*** Records supplied Section Begins ***
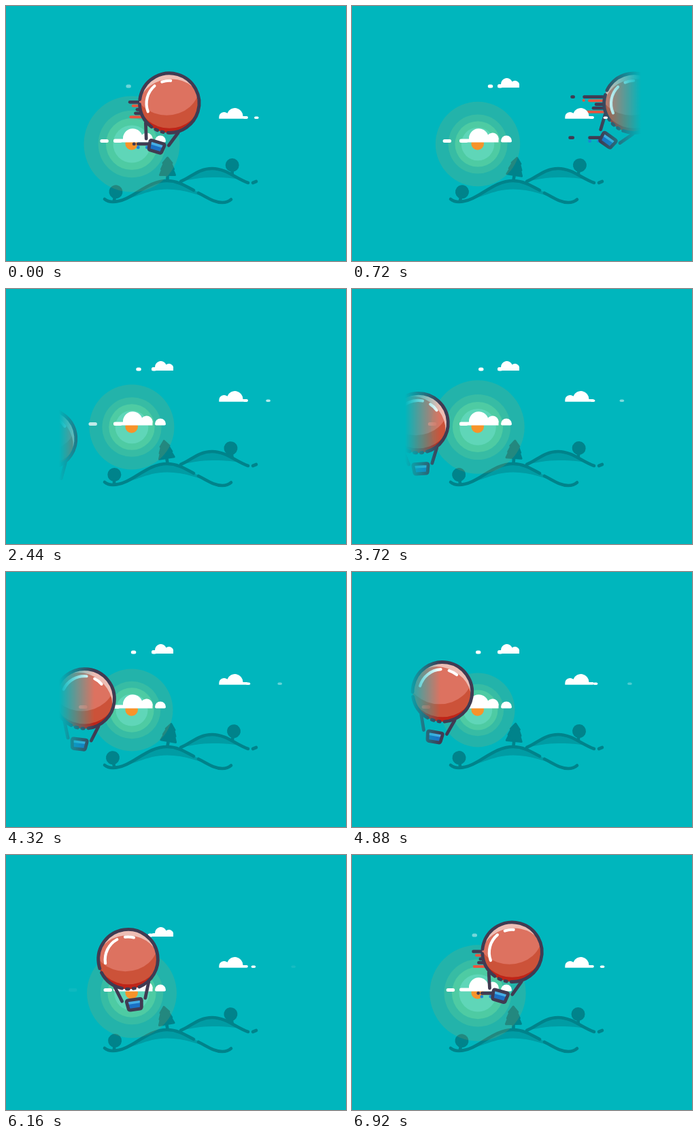
These frames come from a looping animation (500x375 px, 6960 ms). An HTML page:

```html
<!DOCTYPE html>
<html lang="en">
<head>
<meta charset="utf-8">
<title>Balloon flight</title>
<style>
  html, body { margin: 0; width: 100%; height: 100%; overflow: hidden; background: #00b6bd; }
  svg { display: block; width: 100vw; height: 100vh; }
  .line { fill: none; stroke-linecap: round; stroke-linejoin: round; }
  .land { stroke: #00838b; stroke-width: 4.6; }
  .shade { fill: #009ca4; }
  .leaf { fill: #00838b; }
  .cloud { fill: #fff; }
  .dark { stroke: #403b52; stroke-width: 4.8; }
  .red { stroke: #e8553f; stroke-width: 4; }
  .blue { stroke: #1b86d6; stroke-width: 4.6; }
  .white { stroke: #fff; stroke-width: 4.2; }
</style>
</head>
<body>
<svg viewBox="0 0 500 375">
  <defs>
    <linearGradient id="fade">
      <stop offset=".156" stop-color="#fff" stop-opacity="0"/>
      <stop offset=".26" stop-color="#fff"/>
      <stop offset=".73" stop-color="#fff"/>
      <stop offset=".85" stop-color="#fff" stop-opacity="0"/>
    </linearGradient>
    <mask id="window" maskUnits="userSpaceOnUse" x="0" y="0" width="500" height="375">
      <rect width="500" height="375" fill="url(#fade)"/>
    </mask>
    <clipPath id="ball"><circle r="44"/></clipPath>
  </defs>

  <!-- hills -->
  <path class="shade" d="M260 257C272 252 283 239 303 239C320 239 333 248 343 255C325 252 318 252 303 252C285 252 275 255 260 257Z"/>
  <path class="line land" d="M257 258C272 252 283 239 303 239C324 239 338 254 356 260M363 260L368 258"/>
  <path class="shade" d="M157 288C185 288 205 257 237 257C265 257 290 283 314 289C285 278 262 269.5 237 269.5C205 269.5 185 286 157 288Z"/>
  <path class="line land" d="M145 284Q150 288 157 288C185 288 205 257 237 257C252 257 263 264 276 271M283 275C297 282 306 289 318 289Q326 289 331 284.5"/>

  <!-- trees -->
  <g id="leftTree"><circle class="leaf" cy="-13" r="10"/><path class="line land" d="M0 0V-8"/></g>
  <g id="rightTree"><circle class="leaf" cy="-14" r="10"/><path class="line land" d="M0 0V-8"/></g>
  <g id="pine">
    <path class="leaf" stroke="#00838b" stroke-width="3" stroke-linejoin="round"
      d="M0-33L6.5-25L5.5-24L9-16L8-15L11-7.5H-11L-8-15L-9-16L-5.5-24L-6.5-25Z"/>
    <path class="line land" d="M0 0V-8"/>
  </g>

  <!-- sun -->
  <g id="rings" transform="translate(185 203)">
    <circle fill="#f7a53c" fill-opacity=".14"/>
    <circle fill="#82dc8c" fill-opacity=".22"/>
    <circle fill="#78e6a0" fill-opacity=".35"/>
    <circle fill="#78e6d7" fill-opacity=".4"/>
  </g>
  <circle cx="184.7" cy="202.4" r="9.3" fill="#f7932a"/>

  <!-- clouds behind the balloon -->
  <g class="cloud">
    <g id="sunDashes"></g>
    <g transform="translate(0 -.5)">
      <path d="M160.5 201a2.5 2.5 0 0 1 0-5H172A14.5 14.5 0 0 1 200 190A9 9 0 0 1 215.5 198V201Z"/>
      <path d="M221 201a2 2 0 0 1-2-2a8 8 0 0 1 16 0a2 2 0 0 1-2 2Z"/>
    </g>
    <g id="topDashes"></g>
    <path transform="translate(0 -.5)" d="M216.5 120.5a2.5 2.5 0 0 1 0-5H219A8.6 8.6 0 0 1 235.5 111.8A6.5 6.5 0 0 1 246 118V120.5Z"/>
  </g>

  <!-- balloon -->
  <g mask="url(#window)">
    <g id="balloon">
      <g id="streaks" class="line"></g>
      <g id="puffs" class="line">
        <path class="dark" d="M-91-1H-89"/>
        <path class="red" d="M-74 4h.1"/>
      </g>
      <g id="trail" class="line">
        <path id="trailLine" class="dark"/>
        <path id="trailDot" class="dark"/>
        <path class="blue" d="M-27 2h.1M-14 2h.1"/>
      </g>
      <g id="lean">
        <path class="line dark" d="M-25 38L-17.5 60M25 38L17 60"/>
        <path fill="#1c70c4" d="M-11 60H11L9 74H-9Z"/>
        <path fill="#45aee6" d="M-10 61H10L9.5 66H-9.5Z"/>
        <path class="line dark" d="M-9 60H9Q11.5 60 11 63L9.8 72Q9.4 74.5 7 74.5H-7Q-9.4 74.5-9.8 72L-11 63Q-11.5 60-9 60Z"/>
      </g>
      <g clip-path="url(#ball)">
        <circle r="44" fill="#cc5239"/>
        <ellipse cx="-4" cy="-24" rx="48" ry="42" fill="#dd7260"/>
        <path fill="#bf2418" d="M-44 0A44 44 0 0 0 44 0A44 37 0 0 1-44 0Z"/>
      </g>
      <g id="shine">
        <path fill="#edbeb5" d="M-44 0A44 44 0 0 1 44 0A44 35 0 0 0-44 0Z"/>
        <path class="line white" d="M-33 8A34 34 0 0 1-18-28M-6.5-32.3A33 33 0 0 1 6.5-32.3"/>
      </g>
      <circle id="rim" class="line dark" r="43.8" pathLength="360" stroke-dasharray="76 9 3 9 4 9 51 9 190 0"/>
    </g>
  </g>

  <!-- cloud in front of the balloon -->
  <g class="cloud">
    <g id="sideDashes"></g>
    <path transform="translate(0 -.3)" d="M313.3 166V164A7.5 7.5 0 0 1 325.5 158A11.9 11.9 0 0 1 348.5 162.3H354a1.85 1.85 0 0 1 0 3.7Z"/>
  </g>
</svg>
<script>
// All times are in seconds.
const PERIOD = 6.96;
const TAU = 2 * Math.PI;
const $ = id => document.getElementById(id);
const clamp = v => Math.min(1, Math.max(0, v));
const show = (id, opacity) => $(id).setAttribute("opacity", clamp(opacity));
const place = (id, x, y, turn = 0) =>
  $(id).setAttribute("transform", `translate(${x} ${y}) rotate(${turn})`);

function add(parent, tag, attrs) {
  const el = document.createElementNS("http://www.w3.org/2000/svg", tag);
  for (const key in attrs) el.setAttribute(key, attrs[key]);
  parent.append(el);
  return el;
}

// A dash breaks off its cloud, drifts away and fades, outliving one loop.
function drift(id, box, { start, x, speed, accel, life, fade }) {
  const rects = [0, 1, 2].map(() => add($(id), "rect", { ...box, rx: box.height / 2 }));
  return t => rects.forEach((rect, i) => {
    const age = Math.max(0, t + i * PERIOD - start);
    rect.setAttribute("x", x + speed * age + accel * age * age);
    rect.setAttribute("opacity", clamp((life - age) / fade));
  });
}

const drifts = [
  drift("sunDashes", { y: 196, width: 12.5, height: 5 },
    { start: 3.7, x: 158, speed: -5.5, accel: -.16, life: 9.7, fade: 5.5 }),
  drift("topDashes", { y: 115.5, width: 7.5, height: 5 },
    { start: 5.3, x: 214, speed: -6.6, accel: .26, life: 9.3, fade: 1.6 }),
  drift("sideDashes", { y: 162.4, width: 6.5, height: 3.6 },
    { start: 3, x: 349, speed: 2.2, accel: .47, life: 10.6, fade: 5.9 })
];

const streaks = Array.from({ length: 5 }, (_, i) => ({
  y: -1 + 5.5 * i,
  reach: 64 + 9 * Math.cos(1.4 * i),
  el: add($("streaks"), "path", { class: i % 3 === 1 ? "red" : "dark" })
}));

const rings = [...$("rings").children];
const ringScale = [1, .7, .54, .39];

function drawScene(t) {
  const turn = TAU * t / PERIOD;
  const radius = 62.5 + 8.4 * Math.cos(2 * turn + .3);
  rings.forEach((ring, i) => ring.setAttribute("r", radius * ringScale[i]));

  const sway = 9.5 * Math.sin(2 * turn);
  place("leftTree", 159, 286, 2 + 11 * Math.cos(turn - .59));
  place("rightTree", 332.7, 248, sway);
  place("pine", 237.5, 256, sway);
  drifts.forEach(move => move(t));
}

// A slow climb from the left ends in a dash to the right.
function drawBalloon(t) {
  const x = 59 + 30 * (t - 2.44) + 198 * Math.exp((t - 7.68) / .49);
  const y = 142.7 + 18 * Math.max(0, 6.75 - t);
  const rush = 1 - (1 - clamp((t - 6.25) / 1.43)) ** 1.4;
  const lean = 10 * Math.sin(2 * TAU * (t - 3.9) / PERIOD) + 30 * Math.sqrt(rush);
  const roll = 16.5 + 28.5 * Math.cos(Math.PI * clamp((t - 3.3) / 4.4));

  place("balloon", x, y);
  place("lean", 0, 0, lean);
  place("rim", 0, 0, lean);
  place("shine", 0, 0, roll);

  const rise = Math.min(3, 20 * (.6 - rush));
  place("streaks", 0, rise);
  place("puffs", 0, rise);
  show("streaks", rush * 50);
  show("puffs", (rush - .7) * 4);
  for (const s of streaks) s.el.setAttribute("d", `M${-34 - (s.reach - 34) * rush} ${s.y}H-32`);

  const angle = lean * Math.PI / 180;
  const extra = Math.max(0, rush - .6);
  place("trail", -66 * Math.sin(angle), 66 * Math.cos(angle));
  show("trail", rush * 4);
  show("trailDot", (rush - .4) * 20);
  $("trailLine").setAttribute("d", `M${-27 * clamp(rush / .6)}-3H-8`);
  $("trailDot").setAttribute("d", `M${-32 - extra * 60}-3H${-31.9 - extra * 50}`);
}

function frame(now) {
  const t = now / 1000 % PERIOD;
  drawScene(t);
  drawBalloon(t < 1.2 ? t + PERIOD : t);
  requestAnimationFrame(frame);
}
frame(0);
</script>
</body>
</html>
```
*** Records supplied Section Ends ***
- _What is expected_
Please find every line in the records above that holds the word "stroke" and copy it.

- _Response to this task_
  .line { fill: none; stroke-linecap: round; stroke-linejoin: round; }
  .land { stroke: #00838b; stroke-width: 4.6; }
  .dark { stroke: #403b52; stroke-width: 4.8; }
  .red { stroke: #e8553f; stroke-width: 4; }
  .blue { stroke: #1b86d6; stroke-width: 4.6; }
  .white { stroke: #fff; stroke-width: 4.2; }
    <path class="leaf" stroke="#00838b" stroke-width="3" stroke-linejoin="round"
      <circle id="rim" class="line dark" r="43.8" pathLength="360" stroke-dasharray="76 9 3 9 4 9 51 9 190 0"/>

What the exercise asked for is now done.